Segment Start: DATASET RECORDS

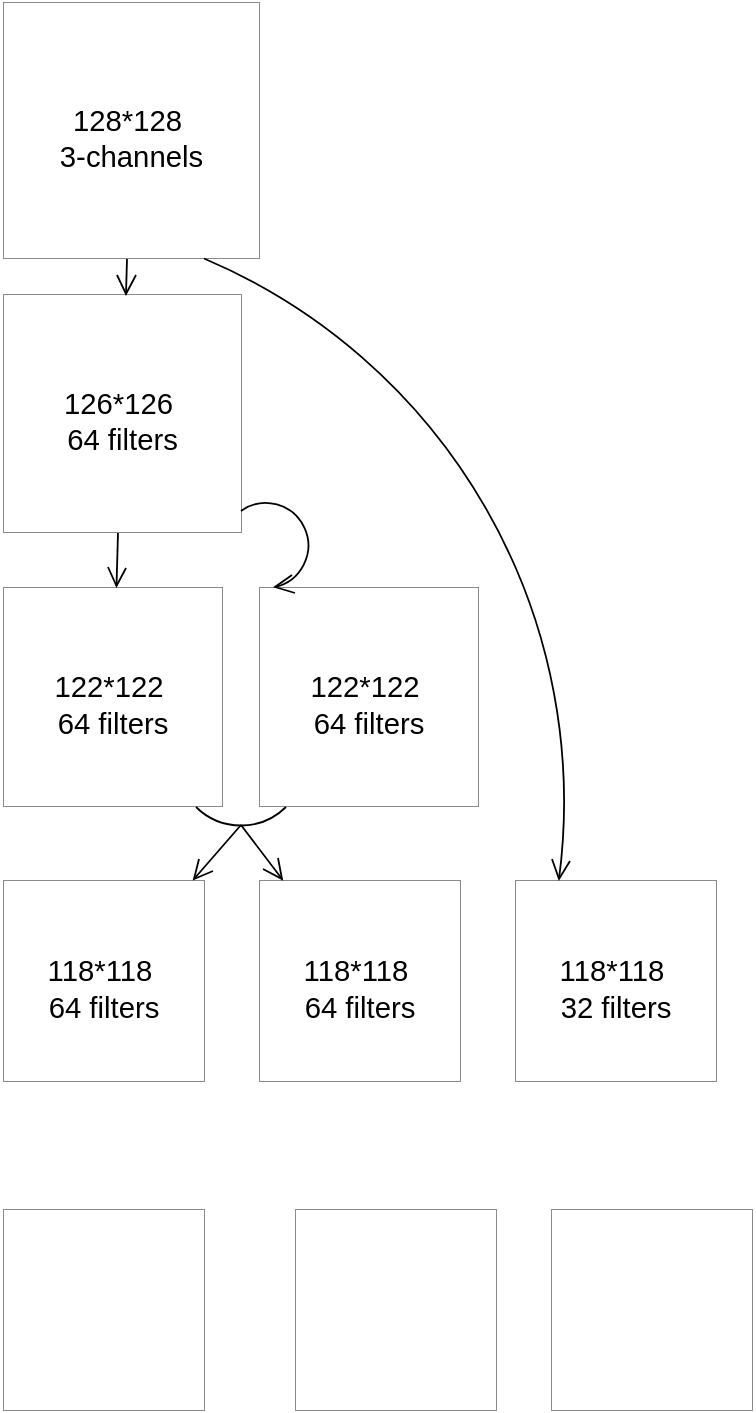
<!DOCTYPE html>
<html lang="en">
<head>
<meta charset="utf-8">
<title>Convolution layer diagram</title>
<style>
:root { --paper: #fff; --ink: #000; --outline: #8a8a8a; }
* { box-sizing: border-box; }
html, body { margin: 0; background: var(--paper); }
.diagram {
  position: relative;
  width: 756px;
  height: 1413px;
  overflow: hidden;
  color: var(--ink);
  font: 29.3px/36.5px "Liberation Sans", Arial, sans-serif;
}
.layer {
  position: absolute;
  left: var(--x);
  top: var(--y);
  width: var(--size);
  height: var(--size);
  padding-top: 17px;
  border: 1px solid var(--outline);
  display: flex;
  flex-direction: column;
  align-items: center;
  justify-content: center;
  white-space: nowrap;
}
.layer p { margin: 0; }
.layer .dimensions { padding-right: 8px; }
.size-128 { --size: 257px; }
.size-126 { --size: 239px; }
.size-122 { --size: 220px; }
.size-118 { --size: 202px; }
.connectors {
  position: absolute;
  left: 0;
  top: 0;
  fill: none;
  stroke: var(--ink);
  stroke-width: 1.8;
}
</style>
</head>
<body>
<main class="diagram">
  <section class="layer size-128" style="--x:3px;--y:2px"><p class="dimensions">128*128</p><p>3-channels</p></section>

  <section class="layer size-126" style="--x:3px;--y:294px"><p class="dimensions">126*126</p><p>64 filters</p></section>

  <section class="layer size-122" style="--x:3px;--y:587px"><p class="dimensions">122*122</p><p>64 filters</p></section>
  <section class="layer size-122" style="--x:259px;--y:587px"><p class="dimensions">122*122</p><p>64 filters</p></section>

  <section class="layer size-118" style="--x:3px;--y:880px"><p class="dimensions">118*118</p><p>64 filters</p></section>
  <section class="layer size-118" style="--x:259px;--y:880px"><p class="dimensions">118*118</p><p>64 filters</p></section>
  <section class="layer size-118" style="--x:515px;--y:880px"><p class="dimensions">118*118</p><p>32 filters</p></section>

  <section class="layer size-118" style="--x:3px;--y:1209px"></section>
  <section class="layer size-118" style="--x:295px;--y:1209px"></section>
  <section class="layer size-118" style="--x:551px;--y:1209px"></section>

  <svg class="connectors" width="756" height="1413" viewBox="0 0 756 1413" aria-hidden="true">
    <g id="input-to-first-layer">
      <path d="M127 259L126 294"/>
      <path d="M117 275L126 294L136 275"/>
    </g>
    <g id="first-layer-to-left-branch">
      <path d="M118 533L116.5 586"/>
      <path d="M108 567L116.5 586L126 568"/>
    </g>
    <g id="first-layer-to-right-branch">
      <path d="M241 511A42.5 42.5 0 1 1 275 587"/>
      <path d="M292 575L275 587L295 593"/>
    </g>
    <g id="input-skip-connection">
      <path d="M204 258.5A590 590 0 0 1 559 879"/>
      <path d="M552 859L559 879L570 861"/>
    </g>
    <g id="branch-merge">
      <path d="M196 807A64 64 0 0 0 286 807"/>
      <path d="M241 825L194 879M241 825L282 879"/>
      <path d="M199 859L194 879L213 871"/>
      <path d="M263 869L282 879L278 858"/>
    </g>
  </svg>
</main>
</body>
</html>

Segment End: DATASET RECORDS

== WHAT IS REQUIRED ==
Return each record exactly as given, excluding any image.

== EXERCISE ANSWER ==
<!DOCTYPE html>
<html lang="en">
<head>
<meta charset="utf-8">
<title>Convolution layer diagram</title>
<style>
:root { --paper: #fff; --ink: #000; --outline: #8a8a8a; }
* { box-sizing: border-box; }
html, body { margin: 0; background: var(--paper); }
.diagram {
  position: relative;
  width: 756px;
  height: 1413px;
  overflow: hidden;
  color: var(--ink);
  font: 29.3px/36.5px "Liberation Sans", Arial, sans-serif;
}
.layer {
  position: absolute;
  left: var(--x);
  top: var(--y);
  width: var(--size);
  height: var(--size);
  padding-top: 17px;
  border: 1px solid var(--outline);
  display: flex;
  flex-direction: column;
  align-items: center;
  justify-content: center;
  white-space: nowrap;
}
.layer p { margin: 0; }
.layer .dimensions { padding-right: 8px; }
.size-128 { --size: 257px; }
.size-126 { --size: 239px; }
.size-122 { --size: 220px; }
.size-118 { --size: 202px; }
.connectors {
  position: absolute;
  left: 0;
  top: 0;
  fill: none;
  stroke: var(--ink);
  stroke-width: 1.8;
}
</style>
</head>
<body>
<main class="diagram">
  <section class="layer size-128" style="--x:3px;--y:2px"><p class="dimensions">128*128</p><p>3-channels</p></section>

  <section class="layer size-126" style="--x:3px;--y:294px"><p class="dimensions">126*126</p><p>64 filters</p></section>

  <section class="layer size-122" style="--x:3px;--y:587px"><p class="dimensions">122*122</p><p>64 filters</p></section>
  <section class="layer size-122" style="--x:259px;--y:587px"><p class="dimensions">122*122</p><p>64 filters</p></section>

  <section class="layer size-118" style="--x:3px;--y:880px"><p class="dimensions">118*118</p><p>64 filters</p></section>
  <section class="layer size-118" style="--x:259px;--y:880px"><p class="dimensions">118*118</p><p>64 filters</p></section>
  <section class="layer size-118" style="--x:515px;--y:880px"><p class="dimensions">118*118</p><p>32 filters</p></section>

  <section class="layer size-118" style="--x:3px;--y:1209px"></section>
  <section class="layer size-118" style="--x:295px;--y:1209px"></section>
  <section class="layer size-118" style="--x:551px;--y:1209px"></section>

  <svg class="connectors" width="756" height="1413" viewBox="0 0 756 1413" aria-hidden="true">
    <g id="input-to-first-layer">
      <path d="M127 259L126 294"/>
      <path d="M117 275L126 294L136 275"/>
    </g>
    <g id="first-layer-to-left-branch">
      <path d="M118 533L116.5 586"/>
      <path d="M108 567L116.5 586L126 568"/>
    </g>
    <g id="first-layer-to-right-branch">
      <path d="M241 511A42.5 42.5 0 1 1 275 587"/>
      <path d="M292 575L275 587L295 593"/>
    </g>
    <g id="input-skip-connection">
      <path d="M204 258.5A590 590 0 0 1 559 879"/>
      <path d="M552 859L559 879L570 861"/>
    </g>
    <g id="branch-merge">
      <path d="M196 807A64 64 0 0 0 286 807"/>
      <path d="M241 825L194 879M241 825L282 879"/>
      <path d="M199 859L194 879L213 871"/>
      <path d="M263 869L282 879L278 858"/>
    </g>
  </svg>
</main>
</body>
</html>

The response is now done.